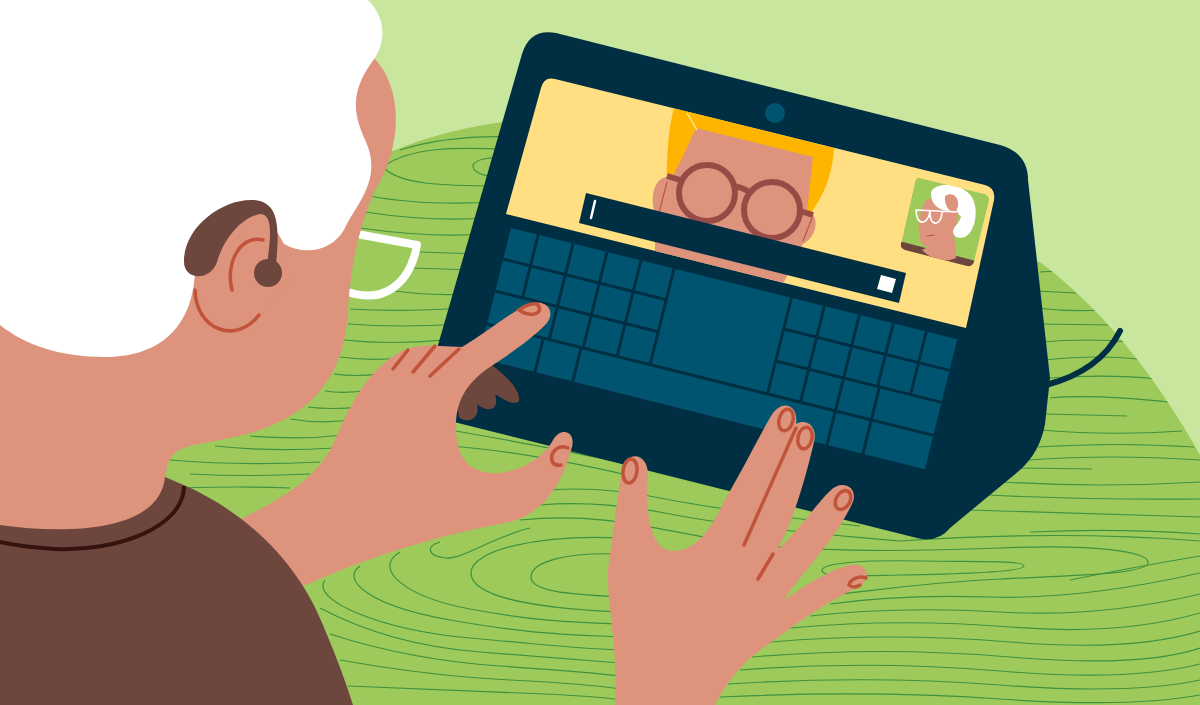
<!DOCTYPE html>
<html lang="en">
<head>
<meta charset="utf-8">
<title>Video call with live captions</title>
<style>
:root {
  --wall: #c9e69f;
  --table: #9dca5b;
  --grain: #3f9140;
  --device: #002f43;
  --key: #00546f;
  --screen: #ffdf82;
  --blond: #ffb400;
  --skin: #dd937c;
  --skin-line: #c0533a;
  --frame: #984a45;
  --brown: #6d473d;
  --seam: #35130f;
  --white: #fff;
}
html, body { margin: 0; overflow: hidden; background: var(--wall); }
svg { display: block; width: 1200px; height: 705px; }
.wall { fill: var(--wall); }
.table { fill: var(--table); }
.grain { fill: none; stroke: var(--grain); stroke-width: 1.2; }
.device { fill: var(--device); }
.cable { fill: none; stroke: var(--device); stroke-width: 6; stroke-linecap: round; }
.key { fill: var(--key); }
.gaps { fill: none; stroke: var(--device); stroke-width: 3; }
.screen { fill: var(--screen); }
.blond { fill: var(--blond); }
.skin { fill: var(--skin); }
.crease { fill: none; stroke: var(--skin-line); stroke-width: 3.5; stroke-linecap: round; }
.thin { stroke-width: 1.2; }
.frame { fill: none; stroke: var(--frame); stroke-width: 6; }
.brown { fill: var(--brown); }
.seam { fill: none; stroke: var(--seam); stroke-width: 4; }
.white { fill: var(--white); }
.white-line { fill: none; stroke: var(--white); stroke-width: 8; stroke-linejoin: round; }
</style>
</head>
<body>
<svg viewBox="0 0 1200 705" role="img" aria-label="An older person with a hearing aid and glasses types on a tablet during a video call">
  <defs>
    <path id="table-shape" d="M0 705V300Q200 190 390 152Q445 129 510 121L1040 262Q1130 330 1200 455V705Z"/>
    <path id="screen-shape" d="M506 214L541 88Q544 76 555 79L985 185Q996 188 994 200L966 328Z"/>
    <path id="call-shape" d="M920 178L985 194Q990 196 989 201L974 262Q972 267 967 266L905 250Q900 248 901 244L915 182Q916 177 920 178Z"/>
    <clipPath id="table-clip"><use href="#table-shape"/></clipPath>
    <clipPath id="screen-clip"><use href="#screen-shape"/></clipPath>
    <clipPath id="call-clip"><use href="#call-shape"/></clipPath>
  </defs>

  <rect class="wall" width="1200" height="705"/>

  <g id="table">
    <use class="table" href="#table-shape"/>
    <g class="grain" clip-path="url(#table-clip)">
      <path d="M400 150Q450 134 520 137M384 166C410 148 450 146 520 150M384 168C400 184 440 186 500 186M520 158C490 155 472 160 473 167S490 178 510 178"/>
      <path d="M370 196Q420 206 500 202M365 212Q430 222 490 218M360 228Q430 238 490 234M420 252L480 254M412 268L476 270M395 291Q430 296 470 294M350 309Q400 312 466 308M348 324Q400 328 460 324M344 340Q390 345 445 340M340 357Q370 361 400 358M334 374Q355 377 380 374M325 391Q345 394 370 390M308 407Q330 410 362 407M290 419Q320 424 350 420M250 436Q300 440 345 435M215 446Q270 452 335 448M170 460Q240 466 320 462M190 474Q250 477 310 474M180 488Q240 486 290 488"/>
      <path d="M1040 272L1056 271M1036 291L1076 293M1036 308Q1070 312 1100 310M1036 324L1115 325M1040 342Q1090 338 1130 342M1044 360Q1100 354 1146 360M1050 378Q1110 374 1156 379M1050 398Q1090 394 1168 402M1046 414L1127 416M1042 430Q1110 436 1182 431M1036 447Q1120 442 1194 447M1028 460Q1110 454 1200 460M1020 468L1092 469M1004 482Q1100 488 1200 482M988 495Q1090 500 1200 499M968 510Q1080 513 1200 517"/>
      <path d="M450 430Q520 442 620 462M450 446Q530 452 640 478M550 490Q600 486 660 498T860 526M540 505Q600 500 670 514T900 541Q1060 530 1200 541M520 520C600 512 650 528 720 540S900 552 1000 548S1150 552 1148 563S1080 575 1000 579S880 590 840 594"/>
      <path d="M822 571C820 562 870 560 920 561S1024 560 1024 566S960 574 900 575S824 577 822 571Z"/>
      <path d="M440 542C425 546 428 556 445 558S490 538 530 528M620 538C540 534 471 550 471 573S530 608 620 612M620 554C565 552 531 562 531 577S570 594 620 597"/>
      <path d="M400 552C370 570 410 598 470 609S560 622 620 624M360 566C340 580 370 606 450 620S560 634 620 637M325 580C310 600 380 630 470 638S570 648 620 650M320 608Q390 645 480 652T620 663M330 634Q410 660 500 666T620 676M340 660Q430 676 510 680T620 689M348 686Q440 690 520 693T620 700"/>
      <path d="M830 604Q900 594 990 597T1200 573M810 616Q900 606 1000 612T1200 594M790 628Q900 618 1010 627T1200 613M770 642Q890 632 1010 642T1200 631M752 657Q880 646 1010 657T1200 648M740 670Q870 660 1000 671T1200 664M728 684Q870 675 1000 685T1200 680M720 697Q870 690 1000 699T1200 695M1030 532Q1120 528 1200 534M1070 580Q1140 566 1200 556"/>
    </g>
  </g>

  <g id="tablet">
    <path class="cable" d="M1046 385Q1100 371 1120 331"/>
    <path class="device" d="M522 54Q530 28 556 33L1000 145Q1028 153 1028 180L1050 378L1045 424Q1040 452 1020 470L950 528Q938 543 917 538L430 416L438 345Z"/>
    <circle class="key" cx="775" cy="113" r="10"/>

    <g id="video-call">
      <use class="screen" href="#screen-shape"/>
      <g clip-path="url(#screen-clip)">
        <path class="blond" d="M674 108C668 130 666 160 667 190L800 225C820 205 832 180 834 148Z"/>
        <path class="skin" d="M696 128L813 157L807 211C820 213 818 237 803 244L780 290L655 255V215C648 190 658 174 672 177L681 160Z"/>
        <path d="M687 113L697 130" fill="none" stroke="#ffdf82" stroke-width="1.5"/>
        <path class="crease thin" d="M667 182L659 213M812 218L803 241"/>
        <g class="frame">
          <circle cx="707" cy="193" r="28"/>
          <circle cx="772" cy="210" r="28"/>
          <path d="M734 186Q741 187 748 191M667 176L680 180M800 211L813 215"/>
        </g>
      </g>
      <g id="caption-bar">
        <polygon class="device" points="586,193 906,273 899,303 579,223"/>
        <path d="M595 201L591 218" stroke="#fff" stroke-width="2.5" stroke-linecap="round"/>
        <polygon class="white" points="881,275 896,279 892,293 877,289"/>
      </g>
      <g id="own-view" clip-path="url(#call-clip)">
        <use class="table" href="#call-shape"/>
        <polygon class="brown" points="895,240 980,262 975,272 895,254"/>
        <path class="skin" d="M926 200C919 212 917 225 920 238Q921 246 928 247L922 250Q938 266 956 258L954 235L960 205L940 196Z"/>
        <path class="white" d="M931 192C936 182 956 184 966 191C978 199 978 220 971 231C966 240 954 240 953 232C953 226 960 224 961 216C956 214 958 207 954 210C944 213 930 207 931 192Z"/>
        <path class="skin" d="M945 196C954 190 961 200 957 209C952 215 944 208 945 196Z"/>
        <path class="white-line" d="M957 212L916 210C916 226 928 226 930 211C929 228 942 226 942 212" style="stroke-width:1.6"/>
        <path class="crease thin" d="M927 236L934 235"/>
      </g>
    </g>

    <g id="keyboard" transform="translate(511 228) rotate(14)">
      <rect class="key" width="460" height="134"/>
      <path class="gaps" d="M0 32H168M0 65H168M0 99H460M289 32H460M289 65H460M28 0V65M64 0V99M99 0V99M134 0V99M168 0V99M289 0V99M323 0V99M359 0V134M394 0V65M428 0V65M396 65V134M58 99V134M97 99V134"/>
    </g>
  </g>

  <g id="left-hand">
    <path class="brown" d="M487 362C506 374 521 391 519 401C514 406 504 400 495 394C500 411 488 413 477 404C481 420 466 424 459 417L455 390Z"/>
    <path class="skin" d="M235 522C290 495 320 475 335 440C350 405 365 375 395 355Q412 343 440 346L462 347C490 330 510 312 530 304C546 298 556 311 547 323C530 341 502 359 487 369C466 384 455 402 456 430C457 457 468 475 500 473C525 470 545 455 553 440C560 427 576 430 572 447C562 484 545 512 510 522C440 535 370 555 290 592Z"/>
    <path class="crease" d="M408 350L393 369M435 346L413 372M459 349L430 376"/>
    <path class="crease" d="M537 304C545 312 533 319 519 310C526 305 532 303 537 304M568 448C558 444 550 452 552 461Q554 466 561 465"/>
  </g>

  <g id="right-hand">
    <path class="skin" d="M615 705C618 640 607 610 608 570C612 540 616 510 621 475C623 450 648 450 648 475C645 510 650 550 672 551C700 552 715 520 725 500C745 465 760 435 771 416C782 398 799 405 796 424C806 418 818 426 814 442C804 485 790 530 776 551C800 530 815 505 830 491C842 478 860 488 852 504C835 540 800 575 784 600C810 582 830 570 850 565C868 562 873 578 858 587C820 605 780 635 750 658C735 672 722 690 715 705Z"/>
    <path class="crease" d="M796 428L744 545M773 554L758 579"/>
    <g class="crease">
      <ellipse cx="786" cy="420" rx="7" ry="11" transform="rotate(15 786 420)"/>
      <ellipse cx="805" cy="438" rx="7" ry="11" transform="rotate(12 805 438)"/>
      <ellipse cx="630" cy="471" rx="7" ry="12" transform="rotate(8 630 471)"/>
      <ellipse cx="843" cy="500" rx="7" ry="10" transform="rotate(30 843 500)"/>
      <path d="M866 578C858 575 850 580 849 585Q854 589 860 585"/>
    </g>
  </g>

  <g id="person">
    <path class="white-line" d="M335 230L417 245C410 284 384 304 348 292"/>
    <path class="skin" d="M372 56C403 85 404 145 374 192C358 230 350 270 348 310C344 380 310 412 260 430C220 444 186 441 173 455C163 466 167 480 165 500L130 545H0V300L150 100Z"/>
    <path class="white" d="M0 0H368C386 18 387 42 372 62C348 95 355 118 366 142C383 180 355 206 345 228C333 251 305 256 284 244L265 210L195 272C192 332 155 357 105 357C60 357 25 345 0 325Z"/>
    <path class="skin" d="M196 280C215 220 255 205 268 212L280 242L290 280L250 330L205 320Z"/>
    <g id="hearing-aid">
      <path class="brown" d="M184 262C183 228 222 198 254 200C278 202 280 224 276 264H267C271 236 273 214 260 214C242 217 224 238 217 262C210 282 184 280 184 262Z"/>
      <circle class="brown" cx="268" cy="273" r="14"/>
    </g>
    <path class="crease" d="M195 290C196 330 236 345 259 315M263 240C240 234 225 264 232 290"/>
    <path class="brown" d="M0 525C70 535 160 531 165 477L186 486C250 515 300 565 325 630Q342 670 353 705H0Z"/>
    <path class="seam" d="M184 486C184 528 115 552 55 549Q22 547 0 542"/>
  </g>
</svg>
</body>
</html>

****************

Search the entries for the word "clip" and show every line that has it.

    <clipPath id="table-clip"><use href="#table-shape"/></clipPath>
    <clipPath id="screen-clip"><use href="#screen-shape"/></clipPath>
    <clipPath id="call-clip"><use href="#call-shape"/></clipPath>
    <g class="grain" clip-path="url(#table-clip)">
      <g clip-path="url(#screen-clip)">
      <g id="own-view" clip-path="url(#call-clip)">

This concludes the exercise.